Plant Pest Handbook Introduction

Plant Pest Handbook Introduction

We are extremely pleased and proud to present, on-line, the new and updated version of the Connecticut Agricultural Experiment Station’s Plant Pest Handbook as part of our Home Page.

The Station published its first report on effective and practical means of controlling plant diseases in 1889. In the many decades that followed, Station scientists published hundreds of scientific reports on the biology and ecology and on the chemical, natural, and integrated pest management (IPM) of diseases, insects, mites, and nematodes of Connecticut crops and plants. This great wealth of information was initially summarized in the Station’s first Plant Pest Handbook published in two volumes in 1933 and 1934. The Plant Pest Handbook was last published in 1956. This publication was always a popular source of information for farmers and homeowners.

This electronic version of the Plant Pest Handbook has been a most ambitious task, but one that we believe will be of immense benefit to Connecticut citizens. By placing this publication on-line, we will be able to continuously update it by adding new information and deleting out-dated information. Citizens in all parts of Connecticut will have instant access at any time to needed information on a particular pest infesting their crop, garden, lawn, tree, shrub, or house-plant. In many instances, a mere click of the mouse will bring more comprehensive coverage of a subject.

Should you need to contact a Station scientist, you may visit our New Haven or Windsor locations, correspond through regular mail or e-mail, or call us at our New Haven or Windsor offices.

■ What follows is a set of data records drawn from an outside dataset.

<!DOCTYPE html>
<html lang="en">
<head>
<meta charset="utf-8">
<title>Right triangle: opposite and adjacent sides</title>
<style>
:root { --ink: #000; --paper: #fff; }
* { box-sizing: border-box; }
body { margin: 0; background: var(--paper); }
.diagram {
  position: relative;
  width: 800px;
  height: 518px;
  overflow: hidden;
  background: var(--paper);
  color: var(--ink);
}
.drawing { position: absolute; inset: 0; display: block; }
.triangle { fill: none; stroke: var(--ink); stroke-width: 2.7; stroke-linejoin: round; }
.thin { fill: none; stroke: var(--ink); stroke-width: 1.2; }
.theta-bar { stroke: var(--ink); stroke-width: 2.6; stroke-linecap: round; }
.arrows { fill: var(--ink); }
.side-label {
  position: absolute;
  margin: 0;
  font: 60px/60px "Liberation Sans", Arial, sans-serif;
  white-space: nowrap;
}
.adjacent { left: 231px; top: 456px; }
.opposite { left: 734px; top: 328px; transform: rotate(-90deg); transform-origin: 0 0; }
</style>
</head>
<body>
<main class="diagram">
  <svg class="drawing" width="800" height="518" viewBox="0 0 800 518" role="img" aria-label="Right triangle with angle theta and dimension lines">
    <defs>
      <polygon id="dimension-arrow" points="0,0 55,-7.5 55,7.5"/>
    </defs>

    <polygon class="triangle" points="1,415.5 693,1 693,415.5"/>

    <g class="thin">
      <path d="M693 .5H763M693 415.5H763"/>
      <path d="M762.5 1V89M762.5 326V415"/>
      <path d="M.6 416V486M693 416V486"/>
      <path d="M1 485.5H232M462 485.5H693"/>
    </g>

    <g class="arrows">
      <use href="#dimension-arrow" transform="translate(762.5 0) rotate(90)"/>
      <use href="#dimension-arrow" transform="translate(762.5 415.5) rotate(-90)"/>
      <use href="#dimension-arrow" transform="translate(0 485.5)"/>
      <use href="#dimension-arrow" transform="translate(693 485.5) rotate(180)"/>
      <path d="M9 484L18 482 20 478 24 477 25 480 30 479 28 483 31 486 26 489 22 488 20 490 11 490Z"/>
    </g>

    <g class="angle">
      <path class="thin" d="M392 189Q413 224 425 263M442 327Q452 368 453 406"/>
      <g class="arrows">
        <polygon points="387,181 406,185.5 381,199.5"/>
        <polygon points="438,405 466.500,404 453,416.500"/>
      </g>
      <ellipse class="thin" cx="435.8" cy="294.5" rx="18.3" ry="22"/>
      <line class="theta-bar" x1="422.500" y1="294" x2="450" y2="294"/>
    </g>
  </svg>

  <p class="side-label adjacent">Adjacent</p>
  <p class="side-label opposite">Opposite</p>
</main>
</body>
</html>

Phone Numbers.  A toll free number can be dialed in Connecticut to reach Station scientists in New Haven (1-877-855-2237). Experiment Station scientists are ready to answer questions from 8:30 AM to 4:30 PM Monday through Friday, except State Holidays.

Station plant pathologist Sharon M. Douglas and entomologist Richard Cowles undertook the enormous task of editing the Handbook. Additional staff that contributed to the Handbook were plant pathologists Sandra L. Anagnostakis, Donald E. Aylor, Wade H. Elmer, Francis J. Ferrandino, James A. La Mondia, and Victoria L. Smith. Contributing entomologists were Timothy Abbey, Rose Hiskes, Chris T. Maier, Mark S. McClure, Kimberly A. Stoner, Kenneth A. Welch, and Ronald M. Weseloh.

Strategies useful in the management of plant diseases and insect pests are highlighted in the first two section. These sections are relatively short and are entitled "Plant Health Problems" and "Insects and Their Injuries to Plants". The "Heart" of the Handbook is found in the third and final section entitled "Search By Host Plant". Plants are arranged alphabetically by common name in this chapter. After finding the plant of interest, click, and you are instantly brought to information on the disease, nematode, growth, insect, and mite problems known in Connecticut for that particular plant species. Plant health problems are arranged by importance for each pathogen type (fungus, bacterium, phytoplasma, virus, nematode, and physiological/environmental problem). Insect problems are arranged alphabetically.

We are most interested in hearing from you as to how we can improve the Handbook. Your comments can be sent to Dr. Sharon Douglas at or to Dr. Richard Cowles at   All correspondence will be acknowledged.

John F. Anderson